WORK ORDER
Out of the records below, copy all lines in which the word "return" occurs.
++++ TASK DATA
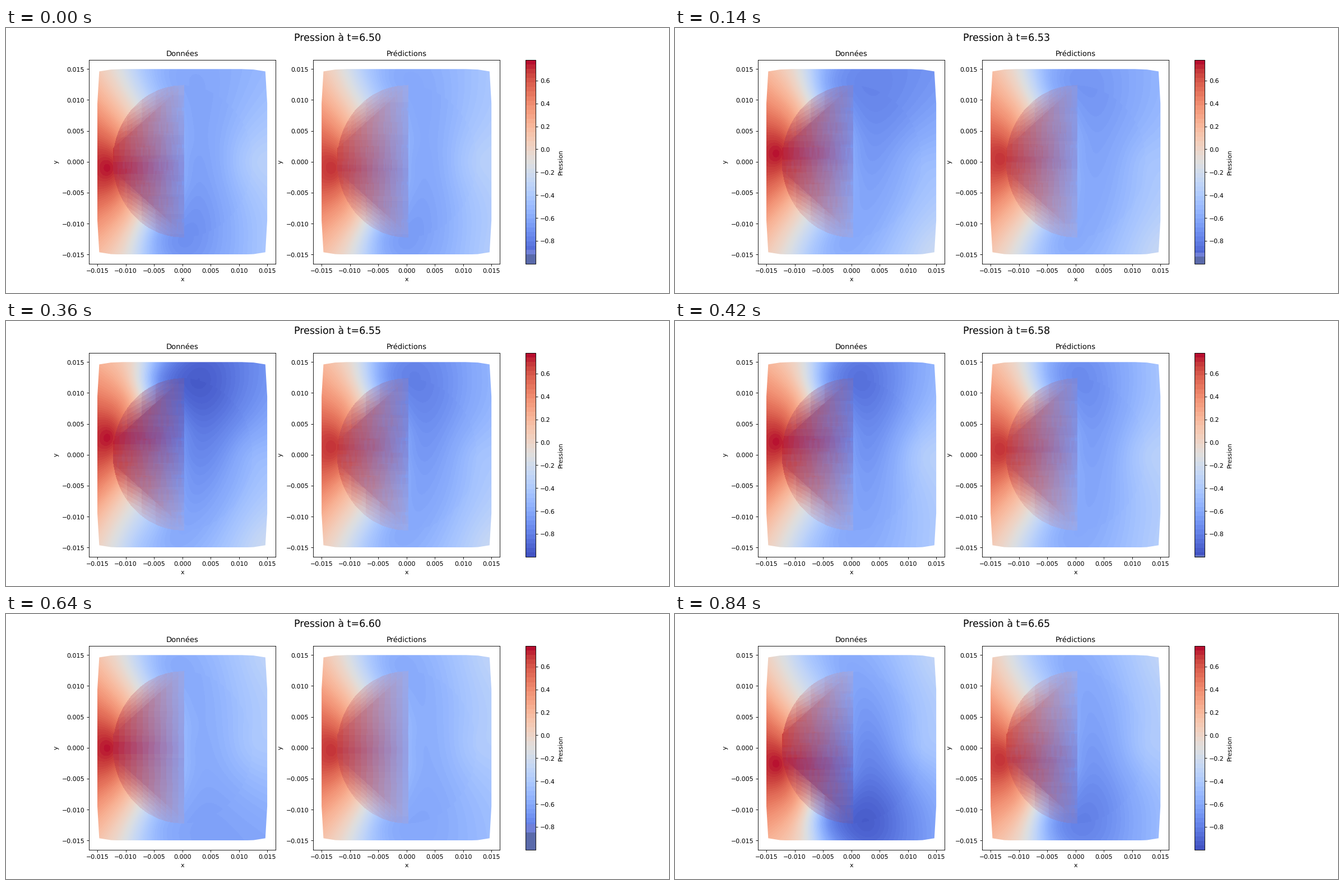
Recreate the animation shown at these times as a matplotlib script. Size 1183 px wide and 473 px high, loop 980 ms.

```python
import numpy as np
import matplotlib.pyplot as plt
from matplotlib.animation import FuncAnimation
from matplotlib.cm import ScalarMappable
from matplotlib.colors import ListedColormap, Normalize
from matplotlib.patches import Polygon

DPI = 80
SCALE = 78.87 / DPI
FRAMES = 7            # one vortex shedding period
HALF = 0.015          # half width of the domain
RADIUS = 0.82         # cylinder radius in units of HALF
STEP = 0.02           # pressure step between contour bands

plt.rcParams.update({"font.family": "DejaVu Sans", "font.size": 10 * SCALE,
                     "text.hinting": "none"})


def soft_coolwarm(n):
    rgb = plt.get_cmap("coolwarm")(np.linspace(0, 1, n))[:, :3]
    return ListedColormap(0.96 * rgb + 0.04)


norm = Normalize(-1, 0.781)
cmap = soft_coolwarm(256)
u, v = np.meshgrid(np.linspace(-1, 1, 304), np.linspace(-1, 1, 332))


def color(p):
    banded = (np.floor(p / STEP) + 0.5) * STEP
    return cmap(norm(banded))[..., :3]


def swing(i, start):
    return np.cos(2 * np.pi * (i - start) / FRAMES)


def sides(i, gain):
    """Per side: sign, left corner, suction and right corner pressure."""
    shed, wake = swing(i, 2.2), swing(i, 1.55)
    for sign in (1, -1):
        yield (sign, .13 + .11 * gain * sign * shed,
               -.57 - .39 * gain * max(sign * shed, 0),
               -.30 - .17 * gain - .26 * gain * sign * wake)


def controls(i, gain, peak, s):
    """Points (u, v, pressure) that shape the flow field."""
    top, bottom = sides(i, gain)
    mid = (top[2] + bottom[2]) / 2
    right = -.34 - .2 * gain * swing(i, 1.55) ** 2
    pts = [(-1, s, peak - .03), (-.85, s, peak), (.05, 0, mid + .05),
           (RADIUS, 0, .9 * right + .1 * mid), (1, 0, right)]
    for sign, left, low, corner in (top, bottom):
        lean = sign * s
        core = -.25 + (-low - .5)
        shift = .35 * (core + .1 + lean)
        pts += [
            (-1, sign, left),
            (-1, .5 * (sign + s), .5 * (peak + left)),
            (-.8, .5 * sign, .3 * peak + .7 * left + .6 * lean),
            (-.7 + shift, sign, .7 * left + .3 * low),
            (-.45 + shift, sign, .3 * left + .7 * low),
            (-.6, .6 * sign, .03 + .9 * lean),
            (-.3, .8 * sign, .5 * low - .2),
            (core, .88 * sign, low),
            (.05, .4 * sign, .4 * low + .6 * mid + .03),
            (1, sign, corner),
        ]
    return np.array(pts)


def kernel(dx, dy):
    return np.sqrt(dx * dx + dy * dy + .15 ** 2)


def flow(points):
    px, py, val = points.T
    n = len(val)
    mat = np.ones((n + 1, n + 1))
    mat[:n, :n] = kernel(px[:, None] - px, py[:, None] - py)
    mat[n, n] = 0
    wts = np.linalg.solve(mat, np.append(val, 0))
    field = np.full(u.shape, wts[n])
    for x, y, w in zip(px, py, wts):
        field += w * kernel(u - x, v - y)
    return field


def picture(i, gain, peak, bias):
    s = bias + .18 * gain * swing(i, 2.2)
    t, b = (side[2] for side in sides(i, gain))
    disc = u * u + v * v < RADIUS ** 2
    img = color(flow(controls(i, gain, peak, s)) - .01 * (disc & (u > 0)))

    # folded triangles over the left half of the cylinder
    k = np.clip((u + RADIUS) / .84, 0, 1)
    above = np.abs(v - .02) - (.12 + .69 * k)
    inside = (u > -RADIUS) & (u < .02) & (above < 0)
    lens = disc & (u < .02) & ~inside

    rough = np.clip(4 * abs(t - b) + .1, 0, 1)
    mix = 0
    for j, sign in enumerate((1, -1)):
        saw = (sign * 2.5 * v + .31 * np.floor(6 * k + .5 * j) + .5 * j) % 1
        mix = mix + np.floor(12 * k + 1.2 * rough * (saw - .5)) / 24
    mix = np.clip(.07 + .87 * mix, 0, .95)[..., None]

    hot = color(peak - .3 * np.abs(v - s))
    cold = color((t + b) / 2 + (t - b) / 2 * np.clip(v / RADIUS, -1, 1))
    fold = (1 - mix) * hot + mix * cold
    img[inside] = fold[inside]

    # the fold thins out in stripes towards the rim
    stripe = np.floor(20 * above + rough * ((5 * k) % 1)) / 20
    share = np.clip(.85 - 2.2 * stripe, .25, .9)[..., None]
    img[lens] = ((1 - share) * img + share * fold)[lens]
    return np.clip(img, 0, 1)


def outline():
    corner = [(1, .63), (.978, .975), (.84, .995), (.7, 1)]
    quads = [(1, 1, 1), (-1, 1, -1), (-1, -1, 1), (1, -1, -1)]
    return [(sx * x * HALF, sy * y * HALF)
            for sx, sy, order in quads for x, y in corner[::order]]


fig, axs = plt.subplots(1, 2, figsize=(1183 / DPI, 473 / DPI), dpi=DPI)
heading = fig.suptitle("", fontsize=16 * SCALE)


def panel(ax, name):
    im = ax.imshow(np.ones(u.shape + (3,)), origin="lower", aspect="auto",
                   extent=(-HALF, HALF, -HALF, HALF), interpolation="nearest")
    im.set_clip_path(Polygon(outline(), transform=ax.transData))
    ticks = np.arange(-3, 4) * .005
    ax.set(xlim=(-.0165, .0165), ylim=(-.0165, .0165), xticks=ticks,
           yticks=ticks, xlabel="x", ylabel="y")
    ax.set_title(name, fontsize=12 * SCALE)
    return im


data = panel(axs[0], "Données")
model = panel(axs[1], "Prédictions")
bar = fig.colorbar(ScalarMappable(norm, soft_coolwarm(45)), ax=list(axs),
                   label="Pression", ticks=np.arange(-4, 4) * .2)
pale = bar.ax.axhspan(-1, -.9, color="#7080d8", lw=0)
dark = bar.ax.axhspan(-1, -.95, color="#5a6aaa", lw=0)


def draw(i):
    heading.set_text(f"Pression à t={6.5 + .025 * i + 1e-6:.2f}")
    data.set_data(picture(i, gain=1, peak=.76, bias=0))
    model.set_data(picture(i, gain=.6, peak=.71, bias=-.03))
    # the bar's lowest colours are missing while suction is weak
    gap = max(.8 - abs(swing(i, 2.2)), 0)
    pale.set_height(.3 * gap)
    dark.set_height(.2 * gap)
    return data, model


anim = FuncAnimation(fig, draw, frames=FRAMES, interval=140, repeat=True)
plt.show()
```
++++++++
REPLY
    return ListedColormap(0.96 * rgb + 0.04)
    return cmap(norm(banded))[..., :3]
    return np.cos(2 * np.pi * (i - start) / FRAMES)
    return np.array(pts)
    return np.sqrt(dx * dx + dy * dy + .15 ** 2)
    return field
    return np.clip(img, 0, 1)
    return [(sx * x * HALF, sy * y * HALF)
    return im
    return data, model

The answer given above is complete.